Sort through the listing below and keep each line with the word "circle". Copy those.

INFORMATION
——————
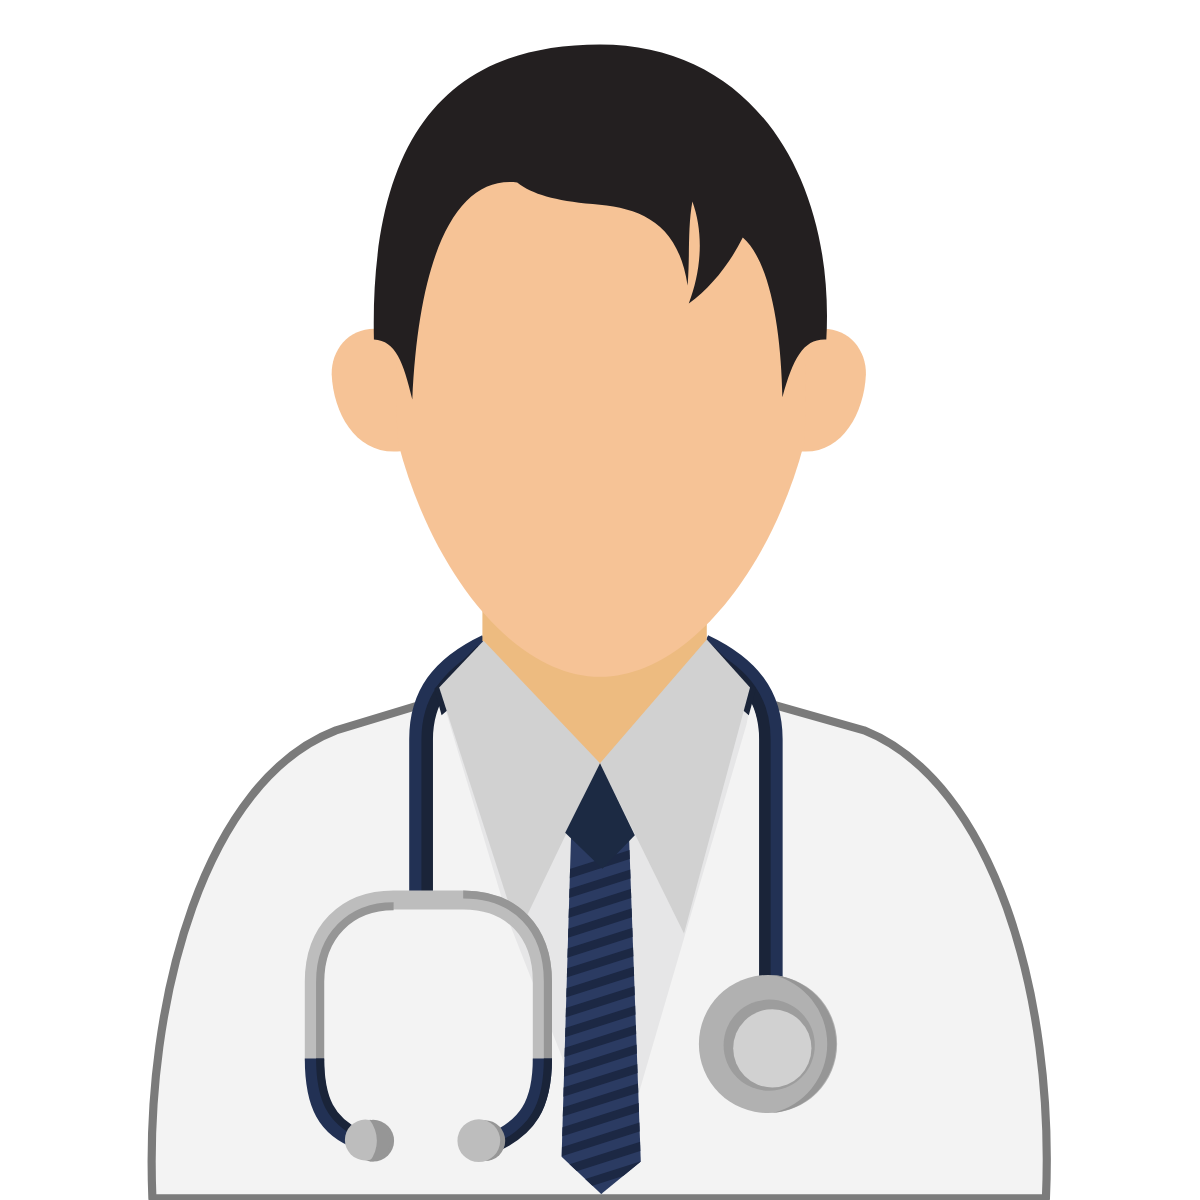
<!DOCTYPE html>
<html lang="en">
<head>
<meta charset="utf-8">
<title>Doctor avatar</title>
<style>
:root{
  --paper:#ffffff;
  --hair:#231f20;
  --skin:#f6c396;
  --neck:#edbb80;
  --coat:#f3f3f3;
  --outline:#7b7b7b;
  --shirt:#e6e6e7;
  --collar:#d1d1d1;
  --navy:#223154;
  --navy-dark:#1a2439;
  --knot:#1c2a43;
  --tie:#2b3b62;
  --stripe:#1c2844;
  --metal:#bdbdbd;
  --metal-mid:#b1b1b1;
  --metal-dark:#969696;
}
html,body{margin:0;width:1200px;height:1200px;overflow:hidden;background:var(--paper)}
.avatar{display:block;width:1200px;height:1200px}
.skin{fill:var(--skin)}
.neck{fill:var(--neck)}
.hair{fill:var(--hair)}
.coat{fill:var(--coat);stroke:var(--outline);stroke-width:3.4;stroke-linejoin:round}
.shirt{fill:var(--shirt)}
.collar{fill:var(--collar)}
.knot{fill:var(--knot)}
.tie{fill:var(--tie)}
.stripes{stroke:var(--stripe);stroke-width:3.6;fill:none}
.tube{fill:none;stroke:var(--navy);stroke-width:9.6}
.tube-shade{fill:none;stroke:var(--navy-dark);stroke-width:4.8}
.frame{fill:none;stroke:var(--metal);stroke-width:8}
.frame-shade{fill:none;stroke:var(--metal-dark);stroke-width:3.4}
.metal{fill:var(--metal)}
.metal-mid{fill:var(--metal-mid)}
.metal-dark{fill:var(--metal-dark)}
</style>
</head>
<body>
<svg class="avatar" viewBox="0 0 500 500" role="img" aria-label="Doctor in a white coat with a tie and stethoscope">
  <defs>
    <path id="tie-blade" d="M238 346H262L267 484L250.500 497.500L234 482Z"/>
    <clipPath id="tie-clip"><use href="#tie-blade"/></clipPath>
    <path id="stripe" d="M228 353L272 339"/>
    <g id="stripe-group">
      <use href="#stripe"/>
      <use href="#stripe" y="8.200"/>
      <use href="#stripe" y="16.400"/>
      <use href="#stripe" y="24.600"/>
      <use href="#stripe" y="32.800"/>
    </g>
  </defs>

  <g id="coat">
    <path class="coat" d="M63.500 499.300C60 415 86 325 140 304.300L184 291H313L360 304.300C414 326 439.500 415 435.800 499.300Z"/>
  </g>

  <g id="shirt">
    <path class="shirt" d="M183 287L201 267H295L314 287L311 302L266 456L250 497L234 440L212 384Z"/>
  </g>

  <g id="stethoscope-tubes">
    <path class="tube" d="M203 269C184 278 175.300 290 175.300 308V374"/>
    <path class="tube-shade" d="M202 272C186 281 178 292 178 308V374"/>
    <path class="tube" d="M293 269C312 278 321.300 290 321.300 308V410"/>
    <path class="tube-shade" d="M294 272C311 281 318.700 292 318.700 308V410"/>
    <path fill="var(--navy-dark)" d="M199 269L181 287L184 298L205 280ZM297 269L315 287L312 298L291 280Z"/>
  </g>

  <g id="neck">
    <path class="neck" d="M201 240H294.500V267L250 319L201 267Z"/>
  </g>

  <g id="collar">
    <path class="collar" d="M201.500 267L183 286.500L216 389L250 318Z"/>
    <path class="collar" d="M294.500 266.500L312.500 286.500L285 389L250 318Z"/>
  </g>

  <g id="tie">
    <use class="tie" href="#tie-blade"/>
    <g class="stripes" clip-path="url(#tie-clip)">
      <use href="#stripe-group" y="14"/>
      <use href="#stripe-group" y="55"/>
      <use href="#stripe-group" y="96"/>
      <use href="#stripe-group" y="137"/>
    </g>
    <path class="knot" d="M250 318L264.500 348L251 362L235.500 347Z"/>
  </g>

  <g id="head">
    <path class="skin" d="M156 137C145 137 138 146 138.200 156C139 173 149 190 167 188L176 150Z"/>
    <path class="skin" d="M343 137C354 137 361 146 360.800 156C360 173 350 190 333 188L324 150Z"/>
    <path class="skin" d="M166 185C180 238 214 282 250 282C286 282 321 238 335 185C340 110 320 60 250 60C180 60 160 110 166 185Z"/>
    <path class="hair" d="M155.800 141.500C154 60 184 18.500 250 18.500C315 18.500 348 76 344.300 141.500C335 141 330.500 149 326 165.500C325.500 138 321 109 309.500 99C304 110 296 120 287 126.500C292 113 293.500 98 288.500 84C286.500 95 287.500 106 286.500 119C282.500 92 266 86.500 247 85C231 83.500 222 81 215.500 76C190 73 174.500 106 171.800 166.500C168 151 165 142 155.800 141.500Z"/>
  </g>

  <g id="stethoscope-headset">
    <path class="frame" d="M131 442V409C131 388 144 375 164 375H193C213 375 226 388 226 409V442"/>
    <path class="frame-shade" d="M133.400 442V409C133.400 390 146 377.600 164 377.600"/>
    <path class="frame-shade" d="M193 372.700C215 372.700 228.300 387 228.300 409V442"/>
    <path class="tube" stroke-width="8" style="stroke-width:8" d="M131 441C131 460 136 470 150 475"/>
    <path class="tube-shade" style="stroke-width:3.400" d="M133.400 441C133.400 458 138 467 150 472.500"/>
    <path class="tube" style="stroke-width:8" d="M226 441C226 460 220 470 204 476.500"/>
    <path class="tube-shade" style="stroke-width:3.400" d="M228.300 441C228.300 461 222 472 205 479"/>
    <circle class="metal-dark" cx="155.500" cy="475.300" r="8.700"/>
    <circle class="metal" cx="152.200" cy="475" r="8.500"/>
    <path class="metal-dark" d="M154 466.600A8.700 8.700 0 0 1 154 484A14 14 0 0 0 154 466.600Z"/>
    <circle class="metal-dark" cx="202" cy="475.300" r="8.500"/>
    <circle class="metal" cx="199.500" cy="475.300" r="8.900"/>
  </g>

  <g id="stethoscope-chestpiece">
    <circle class="metal-mid" cx="320" cy="435" r="28.800"/>
    <path class="metal-dark" d="M322 406.300A28.800 28.800 0 0 1 322 463.700A29.500 29.500 0 0 0 322 406.300Z"/>
    <circle cx="320.500" cy="435.500" r="19" fill="#9d9d9d"/>
    <circle cx="321.800" cy="436.800" r="16.300" fill="#d1d1d1"/>
  </g>
</svg>
</body>
</html>
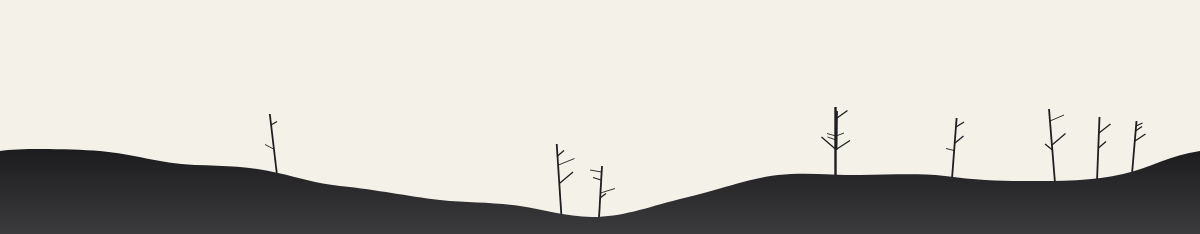
<!DOCTYPE html>
<html lang="en">
<head>
<meta charset="utf-8">
<title>Bare trees on dark hills</title>
<style>
  :root {
    --sky: #f4f1e9;
    --hill-top: #1c1c1e;
    --hill-base: #3b3a3c;
    --tree: #1f1f21;
  }
  html, body { margin: 0; height: 100%; overflow: hidden; background: var(--sky); }
  .landscape { display: block; width: 1200px; height: 234px; }
  .sky { fill: var(--sky); }
  .hill { fill: url(#hill-shade); }
  .shade-top { stop-color: var(--hill-top); }
  .shade-base { stop-color: var(--hill-base); }
  .trees { fill: none; stroke: var(--tree); }
  .trunk { stroke-width: 1.8; }
  .trunk-thick { stroke-width: 2.4; }
  .branch { stroke-width: 1.3; }
  .twig { stroke-width: 0.9; }
</style>
</head>
<body>
<svg class="landscape" viewBox="0 0 1200 234" role="img" aria-label="Bare trees standing on rolling dark hills">
  <defs>
    <linearGradient id="hill-shade" gradientUnits="userSpaceOnUse" x1="0" y1="149" x2="0" y2="234">
      <stop class="shade-top" offset="0"/>
      <stop class="shade-base" offset="1"/>
    </linearGradient>
  </defs>

  <rect class="sky" width="1200" height="234"/>

  <g class="trees">
    <g id="tree-far-left">
      <path class="trunk" d="M277 175L269.8 114"/>
      <path class="branch" d="M271 125L277 121.5"/>
      <path class="twig" d="M273.5 149L265 144.5"/>
    </g>
    <g id="tree-valley-tall">
      <path class="trunk" d="M561.5 217L556.7 144"/>
      <path class="branch" d="M557.5 156L564 150.5M560 183L573 172"/>
      <path class="twig" d="M558.5 165L574.5 158.5"/>
    </g>
    <g id="tree-valley-short">
      <path class="trunk" d="M599 218L602 166"/>
      <path class="branch" d="M601 180L593 177.5M600 198L606 193.5"/>
      <path class="twig" d="M601.5 172L590 170M600.5 193L615 188.5"/>
    </g>
    <g id="tree-ridge">
      <path class="trunk-thick" d="M835.5 177L835.5 107"/>
      <path class="trunk" d="M836.5 150L837 111"/>
      <path class="branch" d="M837 118L847.5 110.5M836 149.5L821.5 137M836 149.5L850 140.5"/>
      <path class="twig" d="M836 136L827 133.5M836 140L827.5 137M836 136L844 133"/>
    </g>
    <g id="tree-plateau-left">
      <path class="trunk" d="M952 179L956.6 118"/>
      <path class="branch" d="M956 127L964 122M955 143L963.5 136"/>
      <path class="twig" d="M954 150.5L946 148.5"/>
    </g>
    <g id="tree-plateau-tall">
      <path class="trunk" d="M1055 183L1049 109"/>
      <path class="branch" d="M1052 145L1065.5 133.5M1052.5 150L1045 144"/>
      <path class="twig" d="M1050 121L1064 115"/>
    </g>
    <g id="tree-plateau-right">
      <path class="trunk" d="M1097 181L1099.5 117"/>
      <path class="branch" d="M1099 133L1110.5 124M1098.5 148L1106 141.5"/>
    </g>
    <g id="tree-far-right">
      <path class="trunk" d="M1132 174L1136.5 121"/>
      <path class="branch" d="M1136 126L1142.5 123M1135.5 131L1142 126.5M1135 141L1145.5 134"/>
    </g>
  </g>

  <path class="hill" d="M0 151C20 148 70 149 100 151C135 154 157 163 195 165C225 166 250 166 278 173C300 178 315 183 340 186C380 190 405 196 440 200C470 203 492 202 520 206C545 210 565 216 592 217C622 217 645 208 680 199C720 190 745 179 778 175C805 172 830 175 860 175C890 175 915 173 945 176C975 180 1000 181 1025 181C1060 181 1095 181 1123 174C1150 168 1170 155 1200 151V234H0Z"/>
</svg>
</body>
</html>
——————
RESPONSE AREA
    <circle class="metal-dark" cx="155.500" cy="475.300" r="8.700"/>
    <circle class="metal" cx="152.200" cy="475" r="8.500"/>
    <circle class="metal-dark" cx="202" cy="475.300" r="8.500"/>
    <circle class="metal" cx="199.500" cy="475.300" r="8.900"/>
    <circle class="metal-mid" cx="320" cy="435" r="28.800"/>
    <circle cx="320.500" cy="435.500" r="19" fill="#9d9d9d"/>
    <circle cx="321.800" cy="436.800" r="16.300" fill="#d1d1d1"/>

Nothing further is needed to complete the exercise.